_DIRECTIONS_. Report each line below that carries the word "paper".

■ ■ ■ ■ ■ ■ ■

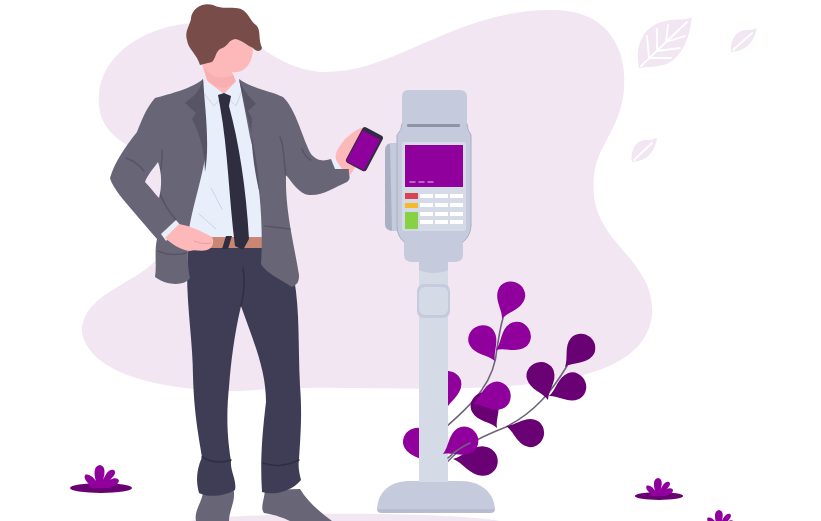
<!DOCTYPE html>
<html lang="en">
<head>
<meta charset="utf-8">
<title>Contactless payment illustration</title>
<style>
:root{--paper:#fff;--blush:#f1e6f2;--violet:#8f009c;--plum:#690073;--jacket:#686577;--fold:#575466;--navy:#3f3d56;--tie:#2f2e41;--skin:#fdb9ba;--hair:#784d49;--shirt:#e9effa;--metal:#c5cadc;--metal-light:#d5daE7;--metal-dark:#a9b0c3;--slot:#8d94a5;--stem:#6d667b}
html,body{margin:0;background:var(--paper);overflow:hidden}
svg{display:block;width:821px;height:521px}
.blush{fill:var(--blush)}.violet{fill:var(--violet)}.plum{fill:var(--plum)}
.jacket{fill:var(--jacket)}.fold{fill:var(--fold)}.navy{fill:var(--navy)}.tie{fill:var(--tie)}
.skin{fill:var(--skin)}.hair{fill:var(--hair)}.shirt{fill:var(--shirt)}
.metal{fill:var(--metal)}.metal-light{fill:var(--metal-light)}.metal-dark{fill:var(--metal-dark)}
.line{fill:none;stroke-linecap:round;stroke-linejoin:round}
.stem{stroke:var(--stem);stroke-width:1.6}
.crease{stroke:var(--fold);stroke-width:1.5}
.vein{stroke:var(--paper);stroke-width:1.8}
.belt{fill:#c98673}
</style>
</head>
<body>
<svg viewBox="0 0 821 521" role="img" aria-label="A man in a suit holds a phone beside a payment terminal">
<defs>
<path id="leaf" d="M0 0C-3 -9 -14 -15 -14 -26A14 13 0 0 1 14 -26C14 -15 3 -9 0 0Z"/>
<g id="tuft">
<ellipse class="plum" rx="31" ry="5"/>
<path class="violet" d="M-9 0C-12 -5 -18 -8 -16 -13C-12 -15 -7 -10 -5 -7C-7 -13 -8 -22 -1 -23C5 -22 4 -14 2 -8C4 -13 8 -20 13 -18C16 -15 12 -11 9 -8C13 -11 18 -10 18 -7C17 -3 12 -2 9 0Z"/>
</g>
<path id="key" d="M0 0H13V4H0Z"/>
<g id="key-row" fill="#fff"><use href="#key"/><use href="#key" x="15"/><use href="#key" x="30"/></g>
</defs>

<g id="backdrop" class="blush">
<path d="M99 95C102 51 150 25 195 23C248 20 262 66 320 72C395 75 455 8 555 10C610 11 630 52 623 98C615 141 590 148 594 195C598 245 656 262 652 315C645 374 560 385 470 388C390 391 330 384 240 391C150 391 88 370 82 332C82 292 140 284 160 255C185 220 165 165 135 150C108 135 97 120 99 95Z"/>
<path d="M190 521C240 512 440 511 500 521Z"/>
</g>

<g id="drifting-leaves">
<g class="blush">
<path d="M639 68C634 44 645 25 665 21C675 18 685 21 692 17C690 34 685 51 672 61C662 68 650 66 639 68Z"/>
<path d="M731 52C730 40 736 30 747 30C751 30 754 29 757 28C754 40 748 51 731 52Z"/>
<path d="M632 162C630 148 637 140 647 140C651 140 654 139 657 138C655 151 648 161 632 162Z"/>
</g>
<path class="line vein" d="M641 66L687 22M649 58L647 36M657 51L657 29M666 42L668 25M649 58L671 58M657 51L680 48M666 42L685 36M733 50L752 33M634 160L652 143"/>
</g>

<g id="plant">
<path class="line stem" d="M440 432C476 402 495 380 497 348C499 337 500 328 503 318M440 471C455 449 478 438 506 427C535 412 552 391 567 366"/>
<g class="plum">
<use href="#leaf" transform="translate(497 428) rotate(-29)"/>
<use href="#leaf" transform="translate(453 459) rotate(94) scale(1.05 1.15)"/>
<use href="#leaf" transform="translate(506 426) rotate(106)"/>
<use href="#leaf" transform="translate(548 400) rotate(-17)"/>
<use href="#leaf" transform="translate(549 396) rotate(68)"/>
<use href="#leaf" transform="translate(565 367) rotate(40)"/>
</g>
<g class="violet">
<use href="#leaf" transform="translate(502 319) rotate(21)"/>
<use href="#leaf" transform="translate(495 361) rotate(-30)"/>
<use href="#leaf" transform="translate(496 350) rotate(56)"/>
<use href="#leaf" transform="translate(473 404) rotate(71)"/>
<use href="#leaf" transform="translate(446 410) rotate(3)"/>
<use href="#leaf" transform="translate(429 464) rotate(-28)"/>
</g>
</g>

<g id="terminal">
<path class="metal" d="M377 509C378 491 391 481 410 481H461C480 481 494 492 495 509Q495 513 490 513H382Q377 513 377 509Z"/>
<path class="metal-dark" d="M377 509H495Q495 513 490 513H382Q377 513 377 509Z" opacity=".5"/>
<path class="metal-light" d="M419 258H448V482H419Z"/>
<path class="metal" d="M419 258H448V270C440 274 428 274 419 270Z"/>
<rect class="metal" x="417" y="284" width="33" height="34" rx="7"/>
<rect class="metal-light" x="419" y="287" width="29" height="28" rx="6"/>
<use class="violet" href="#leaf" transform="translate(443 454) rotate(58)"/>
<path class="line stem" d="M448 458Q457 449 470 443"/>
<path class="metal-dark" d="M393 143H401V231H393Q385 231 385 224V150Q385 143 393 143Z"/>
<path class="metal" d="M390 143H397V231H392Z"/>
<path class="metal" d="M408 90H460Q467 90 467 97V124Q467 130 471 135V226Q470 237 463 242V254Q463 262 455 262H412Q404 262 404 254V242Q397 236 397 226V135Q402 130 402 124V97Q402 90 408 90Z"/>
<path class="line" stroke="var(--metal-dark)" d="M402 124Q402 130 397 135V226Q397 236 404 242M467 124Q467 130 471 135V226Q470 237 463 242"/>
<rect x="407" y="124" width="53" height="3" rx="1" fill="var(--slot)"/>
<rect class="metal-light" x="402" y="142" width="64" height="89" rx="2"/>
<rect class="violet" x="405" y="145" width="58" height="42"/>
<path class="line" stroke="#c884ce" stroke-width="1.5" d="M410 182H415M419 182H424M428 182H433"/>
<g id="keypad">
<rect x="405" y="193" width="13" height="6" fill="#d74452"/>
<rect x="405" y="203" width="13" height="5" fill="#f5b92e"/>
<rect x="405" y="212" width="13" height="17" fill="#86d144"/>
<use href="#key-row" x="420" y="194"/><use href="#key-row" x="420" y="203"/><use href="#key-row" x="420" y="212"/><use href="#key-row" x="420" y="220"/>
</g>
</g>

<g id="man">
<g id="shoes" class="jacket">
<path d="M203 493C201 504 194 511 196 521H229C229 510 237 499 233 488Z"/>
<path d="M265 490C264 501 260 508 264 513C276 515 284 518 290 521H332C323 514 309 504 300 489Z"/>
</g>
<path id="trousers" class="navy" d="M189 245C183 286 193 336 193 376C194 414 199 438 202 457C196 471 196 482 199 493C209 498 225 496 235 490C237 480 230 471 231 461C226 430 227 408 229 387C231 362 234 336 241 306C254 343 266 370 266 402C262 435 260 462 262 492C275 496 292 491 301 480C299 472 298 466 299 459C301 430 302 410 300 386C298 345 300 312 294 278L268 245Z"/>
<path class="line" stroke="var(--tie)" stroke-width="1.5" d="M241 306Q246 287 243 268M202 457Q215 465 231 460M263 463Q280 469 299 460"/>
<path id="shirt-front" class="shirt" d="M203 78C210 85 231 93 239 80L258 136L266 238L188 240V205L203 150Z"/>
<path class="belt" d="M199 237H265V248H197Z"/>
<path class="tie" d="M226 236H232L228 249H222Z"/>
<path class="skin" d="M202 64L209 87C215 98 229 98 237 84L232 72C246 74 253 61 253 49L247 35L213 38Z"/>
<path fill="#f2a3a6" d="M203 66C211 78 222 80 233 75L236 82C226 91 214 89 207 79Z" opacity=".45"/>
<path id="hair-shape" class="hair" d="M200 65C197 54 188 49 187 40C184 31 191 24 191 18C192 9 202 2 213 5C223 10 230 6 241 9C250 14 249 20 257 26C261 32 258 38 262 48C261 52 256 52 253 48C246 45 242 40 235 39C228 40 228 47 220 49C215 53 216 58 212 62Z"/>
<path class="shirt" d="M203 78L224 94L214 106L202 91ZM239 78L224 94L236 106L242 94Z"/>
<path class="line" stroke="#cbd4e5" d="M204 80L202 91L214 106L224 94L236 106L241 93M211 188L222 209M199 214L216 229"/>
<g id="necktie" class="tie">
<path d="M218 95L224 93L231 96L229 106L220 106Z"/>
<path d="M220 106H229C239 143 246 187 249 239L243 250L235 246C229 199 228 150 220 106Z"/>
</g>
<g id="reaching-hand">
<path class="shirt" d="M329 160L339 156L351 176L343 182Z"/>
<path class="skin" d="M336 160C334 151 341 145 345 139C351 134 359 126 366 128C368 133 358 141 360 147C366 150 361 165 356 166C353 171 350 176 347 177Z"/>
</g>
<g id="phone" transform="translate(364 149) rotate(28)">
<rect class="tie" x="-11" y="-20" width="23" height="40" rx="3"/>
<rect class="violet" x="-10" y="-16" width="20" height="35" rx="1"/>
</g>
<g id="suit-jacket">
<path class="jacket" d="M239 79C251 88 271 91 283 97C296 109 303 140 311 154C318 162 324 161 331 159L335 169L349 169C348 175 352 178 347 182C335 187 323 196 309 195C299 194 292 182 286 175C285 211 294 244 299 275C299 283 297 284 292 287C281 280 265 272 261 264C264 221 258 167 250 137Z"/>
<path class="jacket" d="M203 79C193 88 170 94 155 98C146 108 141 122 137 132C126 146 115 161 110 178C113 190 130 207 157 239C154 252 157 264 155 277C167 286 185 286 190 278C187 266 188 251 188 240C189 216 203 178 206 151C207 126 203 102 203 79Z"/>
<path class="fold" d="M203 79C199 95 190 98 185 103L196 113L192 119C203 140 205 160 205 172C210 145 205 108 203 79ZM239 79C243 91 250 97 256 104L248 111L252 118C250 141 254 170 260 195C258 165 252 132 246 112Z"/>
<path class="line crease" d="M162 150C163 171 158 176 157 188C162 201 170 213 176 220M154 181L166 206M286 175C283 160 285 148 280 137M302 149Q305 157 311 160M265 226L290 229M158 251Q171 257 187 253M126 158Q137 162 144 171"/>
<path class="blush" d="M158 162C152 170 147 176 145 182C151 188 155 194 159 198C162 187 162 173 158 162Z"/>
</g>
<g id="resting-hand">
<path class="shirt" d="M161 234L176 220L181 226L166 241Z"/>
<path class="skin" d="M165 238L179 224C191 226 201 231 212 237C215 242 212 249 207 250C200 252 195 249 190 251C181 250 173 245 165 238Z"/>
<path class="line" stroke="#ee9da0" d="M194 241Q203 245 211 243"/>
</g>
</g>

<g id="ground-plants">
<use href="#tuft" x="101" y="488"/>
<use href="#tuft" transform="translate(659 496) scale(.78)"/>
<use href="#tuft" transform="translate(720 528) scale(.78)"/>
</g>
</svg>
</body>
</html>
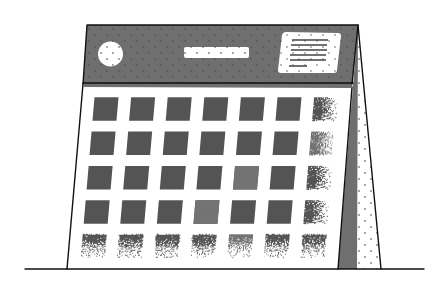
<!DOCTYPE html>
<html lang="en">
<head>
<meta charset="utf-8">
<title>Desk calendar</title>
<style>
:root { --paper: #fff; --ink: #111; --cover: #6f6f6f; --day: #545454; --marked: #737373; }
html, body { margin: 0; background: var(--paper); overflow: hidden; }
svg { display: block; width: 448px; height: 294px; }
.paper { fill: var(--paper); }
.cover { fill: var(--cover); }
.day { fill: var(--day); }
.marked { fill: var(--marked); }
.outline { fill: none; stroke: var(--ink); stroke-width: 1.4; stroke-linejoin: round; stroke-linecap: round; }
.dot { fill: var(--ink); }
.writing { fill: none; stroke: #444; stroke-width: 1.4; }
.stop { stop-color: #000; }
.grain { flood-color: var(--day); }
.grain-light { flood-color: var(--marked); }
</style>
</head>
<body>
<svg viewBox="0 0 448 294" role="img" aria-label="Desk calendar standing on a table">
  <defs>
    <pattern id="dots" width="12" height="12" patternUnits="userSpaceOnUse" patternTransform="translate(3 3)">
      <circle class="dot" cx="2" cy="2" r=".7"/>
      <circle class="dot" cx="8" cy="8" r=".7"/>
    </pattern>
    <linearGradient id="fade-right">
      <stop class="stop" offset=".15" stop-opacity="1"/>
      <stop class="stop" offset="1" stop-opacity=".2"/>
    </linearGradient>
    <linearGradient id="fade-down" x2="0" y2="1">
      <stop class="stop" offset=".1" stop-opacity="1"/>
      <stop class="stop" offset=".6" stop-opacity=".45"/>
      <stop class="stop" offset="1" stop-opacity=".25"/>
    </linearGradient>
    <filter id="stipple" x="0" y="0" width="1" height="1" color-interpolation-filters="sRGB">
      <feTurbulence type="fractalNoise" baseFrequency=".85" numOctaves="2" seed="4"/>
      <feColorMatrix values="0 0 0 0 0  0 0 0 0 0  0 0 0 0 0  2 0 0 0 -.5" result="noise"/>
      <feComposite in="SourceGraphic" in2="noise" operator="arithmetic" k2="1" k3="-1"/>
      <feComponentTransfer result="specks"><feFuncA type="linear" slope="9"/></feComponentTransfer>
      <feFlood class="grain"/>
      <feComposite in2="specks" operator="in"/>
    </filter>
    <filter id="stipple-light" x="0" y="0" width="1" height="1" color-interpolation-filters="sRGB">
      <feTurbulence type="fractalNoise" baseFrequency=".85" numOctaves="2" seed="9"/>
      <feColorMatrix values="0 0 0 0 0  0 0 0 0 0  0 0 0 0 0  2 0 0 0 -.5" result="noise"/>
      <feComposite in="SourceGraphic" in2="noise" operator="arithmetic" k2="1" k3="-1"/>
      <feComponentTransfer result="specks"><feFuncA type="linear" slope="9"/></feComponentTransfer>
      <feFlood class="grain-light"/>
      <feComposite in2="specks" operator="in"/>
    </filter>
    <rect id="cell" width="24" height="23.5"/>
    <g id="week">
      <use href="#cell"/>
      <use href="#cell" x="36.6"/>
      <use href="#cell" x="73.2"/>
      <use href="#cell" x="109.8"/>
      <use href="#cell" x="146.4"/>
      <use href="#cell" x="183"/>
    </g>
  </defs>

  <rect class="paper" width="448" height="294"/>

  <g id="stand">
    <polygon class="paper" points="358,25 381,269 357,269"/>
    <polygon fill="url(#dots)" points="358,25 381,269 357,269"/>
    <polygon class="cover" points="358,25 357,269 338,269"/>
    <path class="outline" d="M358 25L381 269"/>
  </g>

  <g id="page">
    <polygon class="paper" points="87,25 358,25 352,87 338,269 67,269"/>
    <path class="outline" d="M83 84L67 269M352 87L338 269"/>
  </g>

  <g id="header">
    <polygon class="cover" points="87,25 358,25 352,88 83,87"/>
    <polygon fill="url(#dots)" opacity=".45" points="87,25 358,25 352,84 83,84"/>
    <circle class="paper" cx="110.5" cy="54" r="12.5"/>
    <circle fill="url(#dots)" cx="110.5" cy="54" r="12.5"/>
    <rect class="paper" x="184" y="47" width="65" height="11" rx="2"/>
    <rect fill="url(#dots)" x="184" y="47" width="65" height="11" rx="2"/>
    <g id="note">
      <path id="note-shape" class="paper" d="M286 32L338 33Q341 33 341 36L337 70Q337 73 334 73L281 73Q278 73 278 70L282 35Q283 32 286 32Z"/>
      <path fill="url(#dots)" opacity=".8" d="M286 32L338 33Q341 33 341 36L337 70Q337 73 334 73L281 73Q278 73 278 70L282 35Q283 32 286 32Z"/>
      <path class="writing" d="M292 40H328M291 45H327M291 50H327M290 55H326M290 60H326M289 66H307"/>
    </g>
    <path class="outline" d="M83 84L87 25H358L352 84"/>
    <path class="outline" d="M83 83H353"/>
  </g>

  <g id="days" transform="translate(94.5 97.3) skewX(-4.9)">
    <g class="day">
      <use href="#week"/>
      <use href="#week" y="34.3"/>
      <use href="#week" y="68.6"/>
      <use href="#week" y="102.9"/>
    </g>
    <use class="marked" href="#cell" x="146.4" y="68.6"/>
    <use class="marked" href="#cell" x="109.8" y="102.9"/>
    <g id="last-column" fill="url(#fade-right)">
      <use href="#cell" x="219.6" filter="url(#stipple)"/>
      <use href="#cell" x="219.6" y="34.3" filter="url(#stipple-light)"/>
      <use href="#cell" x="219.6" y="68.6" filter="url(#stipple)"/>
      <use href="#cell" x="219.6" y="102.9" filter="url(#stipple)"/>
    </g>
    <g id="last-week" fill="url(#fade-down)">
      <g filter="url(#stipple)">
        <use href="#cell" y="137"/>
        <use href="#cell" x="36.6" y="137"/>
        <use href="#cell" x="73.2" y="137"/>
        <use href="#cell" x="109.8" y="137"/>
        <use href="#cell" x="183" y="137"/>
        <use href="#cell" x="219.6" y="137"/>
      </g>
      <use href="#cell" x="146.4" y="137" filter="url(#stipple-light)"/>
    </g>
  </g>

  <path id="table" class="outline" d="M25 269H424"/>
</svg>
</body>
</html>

■ ■ ■ ■ ■ ■ ■

_RESPONSE AREA_.
:root{--paper:#fff;--blush:#f1e6f2;--violet:#8f009c;--plum:#690073;--jacket:#686577;--fold:#575466;--navy:#3f3d56;--tie:#2f2e41;--skin:#fdb9ba;--hair:#784d49;--shirt:#e9effa;--metal:#c5cadc;--metal-light:#d5daE7;--metal-dark:#a9b0c3;--slot:#8d94a5;--stem:#6d667b}
html,body{margin:0;background:var(--paper);overflow:hidden}
.vein{stroke:var(--paper);stroke-width:1.8}
:root { --paper: #fff; --ink: #111; --cover: #6f6f6f; --day: #545454; --marked: #737373; }
html, body { margin: 0; background: var(--paper); overflow: hidden; }
.paper { fill: var(--paper); }
  <rect class="paper" width="448" height="294"/>
    <polygon class="paper" points="358,25 381,269 357,269"/>
    <polygon class="paper" points="87,25 358,25 352,87 338,269 67,269"/>
    <circle class="paper" cx="110.5" cy="54" r="12.5"/>
    <rect class="paper" x="184" y="47" width="65" height="11" rx="2"/>
      <path id="note-shape" class="paper" d="M286 32L338 33Q341 33 341 36L337 70Q337 73 334 73L281 73Q278 73 278 70L282 35Q283 32 286 32Z"/>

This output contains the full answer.